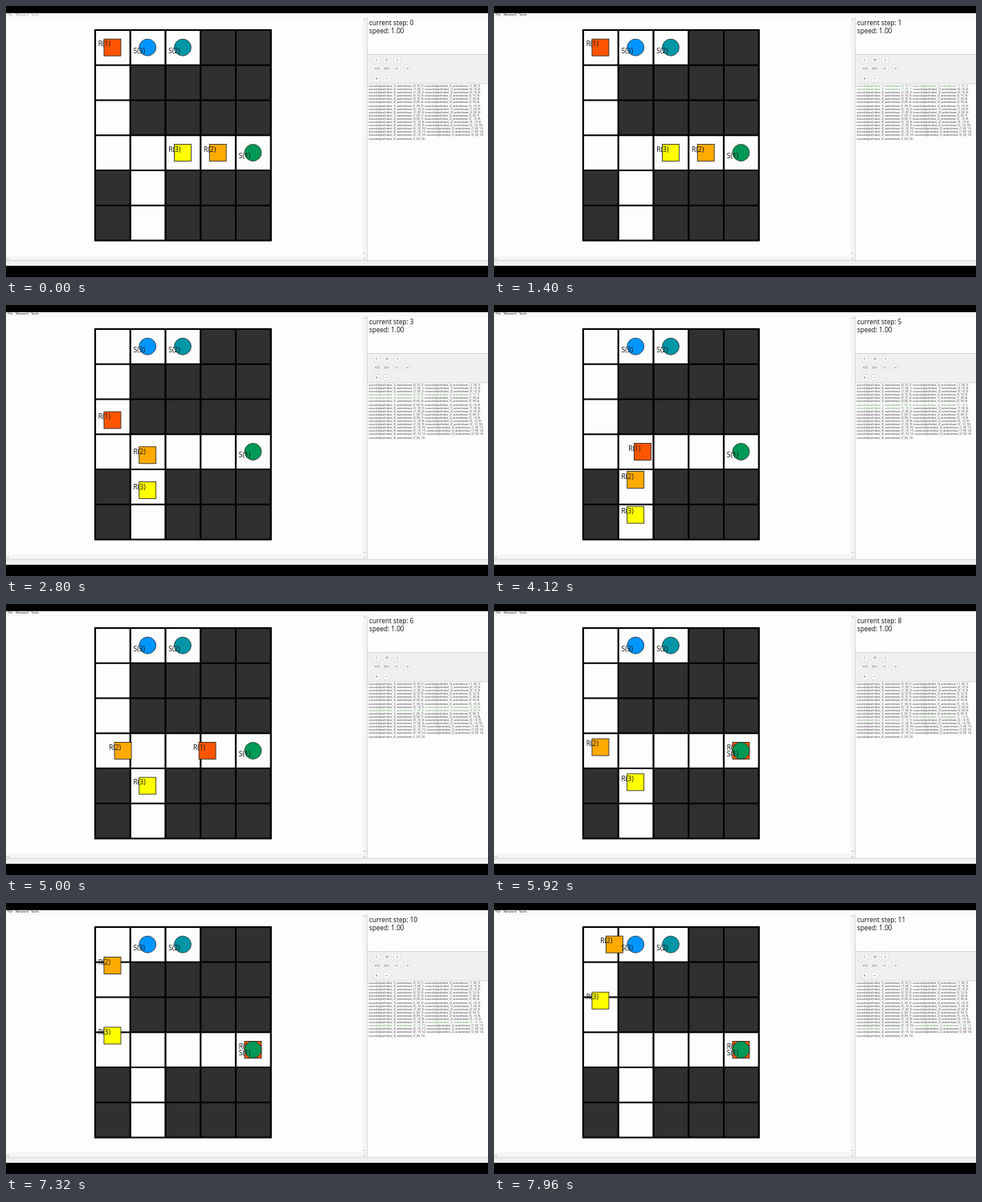
Write an HTML page that moves like this. It is 600 by 338 pixels and loops after 8 s.

```html
<!DOCTYPE html>
<html lang="en">
<head>
<meta charset="utf-8">
<title>Robot plan viewer</title>
<style>
html, body { margin: 0; width: 100%; height: 100%; overflow: hidden; background: #000; }
svg { position: absolute; left: 0; top: 0; }
text, #plan { font-family: "Noto Sans", sans-serif; }
#plan { position: absolute; left: 451.5px; top: 98px; width: 146px; font-size: 3.2px; line-height: 4.1px; color: #333; }
#plan .now { color: #5a8f55; }
</style>
</head>
<body>
<svg id="stage" width="600" height="338" viewBox="0 0 600 338"></svg>
<div id="plan"></div>
<script>
const NS = "http://www.w3.org/2000/svg";
const LOOP = 8000, FIRST = 1392, PERIOD = 622, PAUSE = 102, TICK = 52, PLAY = 720;
const CELL = 43.75, LEFT = 111, TOP = 30;
const DIRS = { U: [0, -1], D: [0, 1], L: [-1, 0], R: [1, 0], ".": [0, 0] };
const FLOOR = ["11100", "10000", "10000", "11111", "01000", "01000"];
const stage = document.getElementById("stage");
const planBox = document.getElementById("plan");

function add(tag, attrs, parent = stage) {
  const el = document.createElementNS(NS, tag);
  for (const key in attrs) el.setAttribute(key, attrs[key]);
  parent.appendChild(el);
  return el;
}
const rect = (x, y, width, height, fill, parent) => add("rect", { x, y, width, height, fill }, parent);
const path = (d, stroke = "#888", width = 0.6, parent = stage) =>
  add("path", { d, stroke, "stroke-width": width, fill: "none" }, parent);
function label(x, y, size, str, parent) {
  const el = add("text", { x, y, "font-size": size, fill: "#1c1c1c" }, parent);
  el.textContent = str;
  return el;
}
const centre = (c, r) => [LEFT + (c + 0.5) * CELL - 0.4, TOP + (r + 0.5) * CELL - 0.2];

// Window frame
rect(0, 0, 600, 338, "#000");
rect(0, 9, 600, 315, "#f0f0f0");
rect(0, 9, 600, 5, "#fdfdfd");
rect(0, 14, 444, 297.5, "#fefdfe");
rect(444, 14, 5, 304, "#f6f6f6");
rect(0, 311.5, 449, 6, "#f6f6f6");
rect(450, 14, 150, 46, "#fefdfe");
rect(450, 97, 150, 220, "#fefdfe");
path("M0 14H600", "#ececec", 0.7);
path("M449.5 14V317M0 317.3H600M450 60.5H600M450 97H600", "#cbcbcb", 0.7);
path("M445.5 17l1-1 1 1M445.5 308l1 1 1-1M445.5 314l1 1-1 1M3 314l-1 1 1 1", "#777", 0.6);
const menu = add("g", {});
[[2, "File"], [12, "Network"], [31, "Tools"]].forEach(([x, s]) => label(x, 12.3, 4, s, menu));

// Board
FLOOR.forEach((row, r) => [...row].forEach((open, c) =>
  rect(LEFT + c * CELL, TOP + r * CELL, CELL, CELL, open === "1" ? "#fefdfe" : "#322f32")));
let grid = "";
for (let c = 0; c <= 5; c++) grid += `M${LEFT + c * CELL} ${TOP - 1}v${6 * CELL + 2}`;
for (let r = 0; r <= 6; r++) grid += `M${LEFT - 1} ${TOP + r * CELL}h${5 * CELL + 2}`;
path(grid, "#000", 2.2);

// Pieces
const robots = [
  { id: 1, from: [0, 0], plan: "DDDRRRR", fill: "#ff5500" },
  { id: 2, from: [3, 3], plan: "LLD.UL.UUURR.", fill: "#ffaa00" },
  { id: 3, from: [2, 3], plan: "LDD.U..ULUUUR", fill: "#ffff00" }
];
for (const bot of robots) {
  bot.g = add("g", {});
  add("rect", { x: -10.5, y: -10.5, width: 21, height: 21, fill: bot.fill, stroke: "#222", "stroke-width": 0.8 }, bot.g);
  label(-17.7, -1.3, 8.5, `R(${bot.id})`, bot.g);
}
[[1, 4, 3, "#009955"], [2, 2, 0, "#0096a5"], [3, 1, 0, "#0095ff"]].forEach(([id, c, r, fill]) => {
  const g = add("g", { transform: `translate(${centre(c, r)})` });
  add("circle", { r: 10.5, fill, stroke: "#222", "stroke-width": 0.7 }, g);
  label(-17.7, 7, 8.5, `S(${id})`, g);
});

// Side panel
const stepText = label(452, 23.8, 8.15, "");
label(452, 33.8, 8.15, "speed: 1.00");
const button = (x, y) => add("rect", { x: x - 4, y: y - 4, width: 8, height: 8, rx: 0.8, fill: "#f8f8f8", stroke: "#dadada", "stroke-width": 0.6 });
[[461.5, 67], [474, 67], [487, 67], [461, 78], [474, 78], [486.5, 78], [499.5, 78], [461.5, 90.5], [474, 90.5]]
  .forEach(([x, y]) => button(x, y));
path("M462.5 65.5l-2 1.5 2 1.5M486 65.5l2 1.5-2 1.5");
path("M461 76.5l-2 1.5 2 1.5zM464 76.5l-2 1.5 2 1.5zM471.5 76.5l2 1.5-2 1.5zM474.5 76.5l2 1.5-2 1.5z");
path("M485 76.5v3M488 76.5l-2 1.5 2 1.5M501 76.5v3M498 76.5l2 1.5-2 1.5");
path("M460 90.5h3M461.5 89v3M472.7 90.5h2.6");
const playIcon = path("M473 65.3l2.5 1.7-2.5 1.7z");
const pauseIcon = path("M473.2 65.5v3M475 65.5v3", "#777", 0.8);

// Plan listing
const actions = [];
for (let step = 1; step <= 13; step++) {
  for (const bot of robots) {
    if (step > bot.plan.length) continue;
    const [dx, dy] = DIRS[bot.plan[step - 1]];
    const el = document.createElement("span");
    el.textContent = `occurs(object(robot, ${bot.id}), action(move, (${dx}, ${dy})), ${step}). `;
    planBox.appendChild(el);
    actions.push({ step, el });
  }
}

function place(bot, step, part) {
  let [x, y] = bot.from;
  for (let i = 1; i <= step; i++) {
    const [dx, dy] = DIRS[bot.plan[i - 1] || "."];
    const k = i < step ? 1 : part;
    x += dx * k;
    y += dy * k;
  }
  bot.g.setAttribute("transform", `translate(${centre(x, y)})`);
}

function draw(t) {
  const since = t - FIRST;
  const step = since < 0 ? 0 : Math.floor(since / PERIOD) + 1;
  const local = since - (step - 1) * PERIOD - PAUSE;
  const part = step ? Math.min(10, Math.max(0, Math.floor(local / TICK))) / 10 : 0;
  robots.forEach(bot => place(bot, step, part));
  stepText.textContent = `current step: ${step}`;
  actions.forEach(a => { a.el.className = a.step === step ? "now" : ""; });
  const playing = t >= PLAY;
  menu.setAttribute("opacity", playing ? 1 : 0.5);
  playIcon.setAttribute("opacity", playing ? 0 : 1);
  pauseIcon.setAttribute("opacity", playing ? 1 : 0);
}

const start = performance.now();
function frame() {
  draw((performance.now() - start) % LOOP);
  requestAnimationFrame(frame);
}
draw(0);
requestAnimationFrame(frame);
</script>
</body>
</html>
```
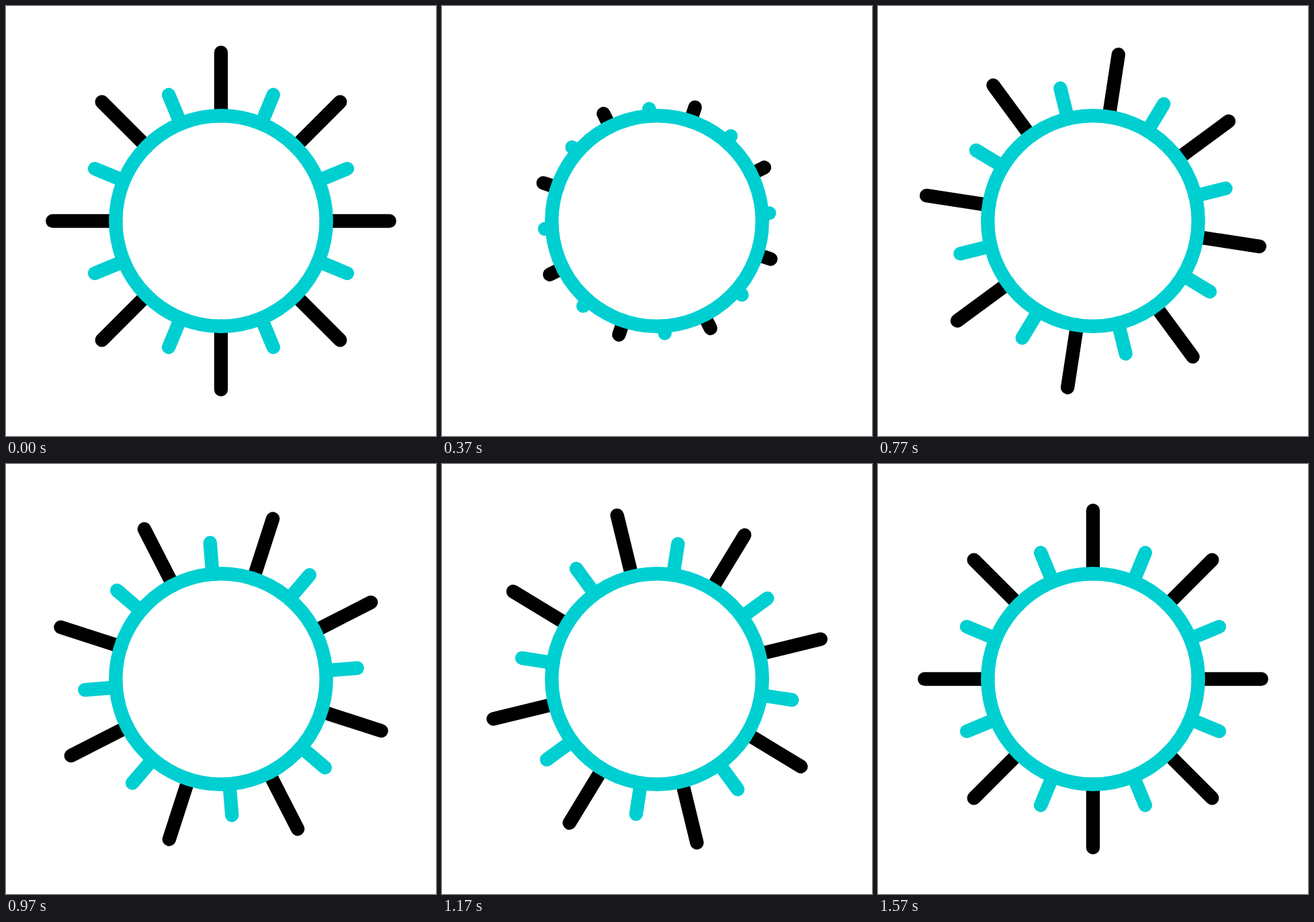
Animation of 640 by 640 pixels, one loop 1670 ms. Source, as an HTML page:

```html
<!DOCTYPE html>
<html lang="en">
<head>
<meta charset="utf-8">
<title>Sun</title>
<style>
  html, body { margin: 0; height: 100%; overflow: hidden; background: #fff; }
  svg { display: block; width: 100vw; height: 100vh; }
  line, circle { fill: none; stroke-width: 20.4; stroke-linecap: round; }
</style>
</head>
<body>
<svg viewBox="-320 -320 640 640">
  <g id="rays"></g>
  <circle r="156.7" stroke="#00cfd1"/>
</svg>
<script>
  const LOOP = 1670, LAST = 47, BASE = 156.7;
  const LONG = { tip: 250.7, color: '#000', lines: [] };
  const SHORT = { tip: 203.4, color: '#00cfd1', lines: [] };
  const rays = document.getElementById('rays');

  for (let i = 0; i < 16; i++) {
    const kind = i % 2 ? SHORT : LONG;
    const line = document.createElementNS('http://www.w3.org/2000/svg', 'line');
    line.setAttribute('y1', -BASE);
    line.setAttribute('stroke', kind.color);
    line.setAttribute('transform', `rotate(${i * 22.5})`);
    kind.lines.push(line);
    rays.append(line);
  }

  // cubic-bezier(.42, 0, .58, 1)
  function ease(x) {
    let lo = 0, hi = 1;
    for (let i = 0; i < 24; i++) {
      const t = (lo + hi) / 2;
      if (t * (1.26 + t * (-0.78 + t * 0.52)) < x) lo = t; else hi = t;
    }
    return lo * lo * (3 - 2 * lo);
  }

  // Keys are [step, value] pairs
  function track(keys, k) {
    for (let i = 1; i < keys.length; i++) {
      const [k0, v0] = keys[i - 1], [k1, v1] = keys[i];
      if (k <= k1) return v0 + (v1 - v0) * ease((k - k0) / (k1 - k0));
    }
    return keys[keys.length - 1][1];
  }

  const TURN = [[0, 0], [18, -38.65], [47, 0]];
  const GROW = [[0, 1], [6.5, 0], [20, 1]];

  function draw(ms) {
    // 30 steps per second on a 10 ms grid, then a short hold
    const k = Math.min(LAST, Math.floor((Math.floor(ms / 10) + 0.5) * 0.3));
    const grow = track(GROW, k);
    rays.setAttribute('transform', `rotate(${track(TURN, k)})`);
    for (const { tip, lines } of [LONG, SHORT]) {
      const y = -(BASE + (tip - BASE) * grow);
      for (const line of lines) line.setAttribute('y2', y);
    }
  }

  const start = performance.now();
  function tick() {
    draw((performance.now() - start) % LOOP);
    requestAnimationFrame(tick);
  }
  tick();
</script>
</body>
</html>
```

──────

From the material above, state how many lines hold the word "playing", giving nothing but the number.

## Solution for this problem
4